Counting only lines below that contain the string "head", give the total as a single number.

■ ■ ■

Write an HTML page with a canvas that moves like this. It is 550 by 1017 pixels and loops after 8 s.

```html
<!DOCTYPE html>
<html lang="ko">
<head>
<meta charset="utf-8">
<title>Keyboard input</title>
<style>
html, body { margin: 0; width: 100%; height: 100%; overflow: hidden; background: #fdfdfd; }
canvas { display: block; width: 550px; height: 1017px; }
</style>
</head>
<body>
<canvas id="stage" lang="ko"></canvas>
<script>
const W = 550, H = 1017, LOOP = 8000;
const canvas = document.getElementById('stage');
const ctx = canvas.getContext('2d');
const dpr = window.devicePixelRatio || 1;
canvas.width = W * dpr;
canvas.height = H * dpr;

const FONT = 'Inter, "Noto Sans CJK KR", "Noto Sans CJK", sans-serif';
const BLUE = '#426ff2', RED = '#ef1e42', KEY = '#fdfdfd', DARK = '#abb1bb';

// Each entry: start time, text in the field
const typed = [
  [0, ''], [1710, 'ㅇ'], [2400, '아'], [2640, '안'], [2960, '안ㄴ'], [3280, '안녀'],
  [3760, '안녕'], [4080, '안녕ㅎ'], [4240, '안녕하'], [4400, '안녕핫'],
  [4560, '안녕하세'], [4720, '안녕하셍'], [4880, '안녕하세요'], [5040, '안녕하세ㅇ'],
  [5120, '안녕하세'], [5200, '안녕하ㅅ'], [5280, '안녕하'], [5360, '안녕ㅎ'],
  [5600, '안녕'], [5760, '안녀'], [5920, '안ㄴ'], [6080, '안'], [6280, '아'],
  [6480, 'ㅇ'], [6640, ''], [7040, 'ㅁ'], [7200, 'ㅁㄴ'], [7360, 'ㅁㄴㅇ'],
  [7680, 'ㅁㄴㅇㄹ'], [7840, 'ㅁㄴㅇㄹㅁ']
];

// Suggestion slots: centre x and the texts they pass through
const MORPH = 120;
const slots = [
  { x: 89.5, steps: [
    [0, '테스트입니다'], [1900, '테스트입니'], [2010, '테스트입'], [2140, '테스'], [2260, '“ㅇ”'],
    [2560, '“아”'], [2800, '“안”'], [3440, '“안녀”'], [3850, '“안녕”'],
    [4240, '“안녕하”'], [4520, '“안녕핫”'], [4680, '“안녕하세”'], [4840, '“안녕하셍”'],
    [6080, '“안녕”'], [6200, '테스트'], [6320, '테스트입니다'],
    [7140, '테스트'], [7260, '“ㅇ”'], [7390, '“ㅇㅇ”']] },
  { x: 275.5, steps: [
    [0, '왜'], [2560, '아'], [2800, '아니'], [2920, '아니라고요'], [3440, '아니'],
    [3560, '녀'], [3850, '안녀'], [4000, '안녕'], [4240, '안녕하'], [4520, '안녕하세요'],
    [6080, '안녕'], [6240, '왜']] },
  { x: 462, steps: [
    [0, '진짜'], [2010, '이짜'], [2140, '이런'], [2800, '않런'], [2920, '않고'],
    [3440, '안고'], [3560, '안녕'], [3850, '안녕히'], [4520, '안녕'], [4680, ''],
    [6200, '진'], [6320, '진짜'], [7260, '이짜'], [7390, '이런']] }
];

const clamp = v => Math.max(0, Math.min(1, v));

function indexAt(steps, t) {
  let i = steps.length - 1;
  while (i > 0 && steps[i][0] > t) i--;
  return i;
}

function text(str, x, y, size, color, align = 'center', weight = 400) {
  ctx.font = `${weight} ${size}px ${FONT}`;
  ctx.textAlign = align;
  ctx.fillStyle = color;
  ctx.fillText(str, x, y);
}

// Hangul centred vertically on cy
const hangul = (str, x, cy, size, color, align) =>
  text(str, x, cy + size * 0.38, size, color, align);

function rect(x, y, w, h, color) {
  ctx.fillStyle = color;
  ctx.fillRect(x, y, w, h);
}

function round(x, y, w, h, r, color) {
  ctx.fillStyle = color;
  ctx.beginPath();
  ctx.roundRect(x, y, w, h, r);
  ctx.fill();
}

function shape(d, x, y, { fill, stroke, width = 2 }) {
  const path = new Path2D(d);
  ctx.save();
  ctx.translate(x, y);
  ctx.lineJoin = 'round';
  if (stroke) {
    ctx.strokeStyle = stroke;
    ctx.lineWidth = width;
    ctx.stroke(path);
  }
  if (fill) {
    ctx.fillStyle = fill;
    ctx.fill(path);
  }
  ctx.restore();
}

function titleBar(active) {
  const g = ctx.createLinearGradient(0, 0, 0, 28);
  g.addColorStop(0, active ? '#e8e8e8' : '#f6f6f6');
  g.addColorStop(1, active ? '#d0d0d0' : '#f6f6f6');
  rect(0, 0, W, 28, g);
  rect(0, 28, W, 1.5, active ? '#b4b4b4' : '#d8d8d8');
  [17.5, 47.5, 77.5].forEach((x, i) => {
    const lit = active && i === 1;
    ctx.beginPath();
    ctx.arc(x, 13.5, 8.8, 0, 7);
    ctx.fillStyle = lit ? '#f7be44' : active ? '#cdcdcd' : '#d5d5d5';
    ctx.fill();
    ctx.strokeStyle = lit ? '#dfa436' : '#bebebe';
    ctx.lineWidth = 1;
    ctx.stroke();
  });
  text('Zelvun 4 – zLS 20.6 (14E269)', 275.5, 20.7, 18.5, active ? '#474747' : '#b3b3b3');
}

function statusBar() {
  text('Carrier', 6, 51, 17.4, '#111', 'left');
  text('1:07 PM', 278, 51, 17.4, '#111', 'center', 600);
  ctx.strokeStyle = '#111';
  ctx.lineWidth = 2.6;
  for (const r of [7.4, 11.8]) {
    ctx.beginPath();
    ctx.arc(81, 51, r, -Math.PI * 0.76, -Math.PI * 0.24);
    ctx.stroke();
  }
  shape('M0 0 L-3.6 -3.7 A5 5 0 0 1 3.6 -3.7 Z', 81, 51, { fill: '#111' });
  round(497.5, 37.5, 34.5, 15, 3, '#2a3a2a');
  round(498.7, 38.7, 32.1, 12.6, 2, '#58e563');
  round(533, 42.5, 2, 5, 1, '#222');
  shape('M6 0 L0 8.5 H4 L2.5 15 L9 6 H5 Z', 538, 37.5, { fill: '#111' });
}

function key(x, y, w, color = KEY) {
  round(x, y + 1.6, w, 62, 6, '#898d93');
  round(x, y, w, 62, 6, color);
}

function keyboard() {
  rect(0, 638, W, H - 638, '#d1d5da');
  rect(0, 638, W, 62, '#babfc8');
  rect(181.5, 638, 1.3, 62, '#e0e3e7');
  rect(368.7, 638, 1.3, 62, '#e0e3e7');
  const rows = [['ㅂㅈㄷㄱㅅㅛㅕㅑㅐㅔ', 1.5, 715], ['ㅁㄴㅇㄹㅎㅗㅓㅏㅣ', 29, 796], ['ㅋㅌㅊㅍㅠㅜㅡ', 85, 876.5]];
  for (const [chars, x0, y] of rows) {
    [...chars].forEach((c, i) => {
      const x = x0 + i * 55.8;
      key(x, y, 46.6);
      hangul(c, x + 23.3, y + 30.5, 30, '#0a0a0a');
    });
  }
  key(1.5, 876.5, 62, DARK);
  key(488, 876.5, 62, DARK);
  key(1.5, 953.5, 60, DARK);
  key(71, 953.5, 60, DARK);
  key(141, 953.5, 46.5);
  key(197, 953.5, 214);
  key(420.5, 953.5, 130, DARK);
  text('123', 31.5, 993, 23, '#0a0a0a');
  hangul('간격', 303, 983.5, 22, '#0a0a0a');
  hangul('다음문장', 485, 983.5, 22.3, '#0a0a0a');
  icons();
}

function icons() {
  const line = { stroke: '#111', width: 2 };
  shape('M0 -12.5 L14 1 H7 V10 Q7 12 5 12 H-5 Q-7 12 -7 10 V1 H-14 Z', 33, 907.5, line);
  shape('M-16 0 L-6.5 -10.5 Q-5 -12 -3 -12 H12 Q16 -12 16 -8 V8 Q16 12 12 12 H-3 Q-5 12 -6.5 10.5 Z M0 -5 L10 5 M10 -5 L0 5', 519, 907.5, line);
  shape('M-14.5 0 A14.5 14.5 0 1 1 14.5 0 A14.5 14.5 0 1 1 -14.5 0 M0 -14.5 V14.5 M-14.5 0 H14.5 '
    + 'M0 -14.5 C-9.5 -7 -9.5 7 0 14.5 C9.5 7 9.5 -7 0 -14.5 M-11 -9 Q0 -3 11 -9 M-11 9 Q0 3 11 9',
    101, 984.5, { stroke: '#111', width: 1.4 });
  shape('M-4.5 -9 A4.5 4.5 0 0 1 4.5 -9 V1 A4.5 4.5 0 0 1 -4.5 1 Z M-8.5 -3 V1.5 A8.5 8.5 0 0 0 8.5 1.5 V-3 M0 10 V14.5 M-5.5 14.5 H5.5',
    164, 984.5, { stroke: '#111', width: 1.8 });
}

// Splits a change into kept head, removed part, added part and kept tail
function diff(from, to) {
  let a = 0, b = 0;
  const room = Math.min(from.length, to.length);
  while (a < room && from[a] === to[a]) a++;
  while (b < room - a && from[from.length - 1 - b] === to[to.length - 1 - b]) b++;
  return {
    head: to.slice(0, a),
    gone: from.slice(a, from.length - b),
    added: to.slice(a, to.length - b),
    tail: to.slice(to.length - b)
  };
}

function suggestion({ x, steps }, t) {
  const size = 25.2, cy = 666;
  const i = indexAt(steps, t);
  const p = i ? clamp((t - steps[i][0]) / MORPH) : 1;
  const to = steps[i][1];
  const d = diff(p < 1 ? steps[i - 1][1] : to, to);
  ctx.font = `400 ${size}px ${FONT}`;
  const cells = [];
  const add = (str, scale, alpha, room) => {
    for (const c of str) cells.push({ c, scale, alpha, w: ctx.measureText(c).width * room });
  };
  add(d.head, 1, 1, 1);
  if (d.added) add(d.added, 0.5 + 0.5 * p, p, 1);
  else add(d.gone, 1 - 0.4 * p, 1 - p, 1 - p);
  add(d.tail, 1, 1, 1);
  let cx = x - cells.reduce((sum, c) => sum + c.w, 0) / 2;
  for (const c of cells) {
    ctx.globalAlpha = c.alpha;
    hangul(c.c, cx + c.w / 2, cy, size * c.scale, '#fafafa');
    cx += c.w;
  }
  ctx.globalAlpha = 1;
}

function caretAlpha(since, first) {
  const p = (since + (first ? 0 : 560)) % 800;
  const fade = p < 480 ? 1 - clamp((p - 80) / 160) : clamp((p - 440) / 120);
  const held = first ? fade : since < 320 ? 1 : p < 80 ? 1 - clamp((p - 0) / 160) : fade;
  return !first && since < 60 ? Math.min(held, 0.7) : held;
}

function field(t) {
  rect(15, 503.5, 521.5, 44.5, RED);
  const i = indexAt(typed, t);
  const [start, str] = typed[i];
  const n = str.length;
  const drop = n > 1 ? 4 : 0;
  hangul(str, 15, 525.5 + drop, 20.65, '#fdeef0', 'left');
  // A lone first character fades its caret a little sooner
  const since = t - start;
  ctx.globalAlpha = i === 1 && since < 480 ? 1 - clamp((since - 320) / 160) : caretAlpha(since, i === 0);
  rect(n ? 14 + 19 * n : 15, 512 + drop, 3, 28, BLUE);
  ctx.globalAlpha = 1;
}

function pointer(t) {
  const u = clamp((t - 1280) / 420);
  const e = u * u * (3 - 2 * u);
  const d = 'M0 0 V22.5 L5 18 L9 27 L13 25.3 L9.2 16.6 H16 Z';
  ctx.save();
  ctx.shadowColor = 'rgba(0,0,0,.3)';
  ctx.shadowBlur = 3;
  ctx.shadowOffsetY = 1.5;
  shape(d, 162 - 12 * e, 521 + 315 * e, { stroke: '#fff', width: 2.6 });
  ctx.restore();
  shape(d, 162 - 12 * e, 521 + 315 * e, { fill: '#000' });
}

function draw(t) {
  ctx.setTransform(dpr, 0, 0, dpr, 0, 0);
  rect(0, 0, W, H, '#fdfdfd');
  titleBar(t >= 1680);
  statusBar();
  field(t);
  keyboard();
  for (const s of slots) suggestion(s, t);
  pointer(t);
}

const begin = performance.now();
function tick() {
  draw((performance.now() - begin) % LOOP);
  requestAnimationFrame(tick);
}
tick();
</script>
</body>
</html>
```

■ ■ ■

Written solution: 5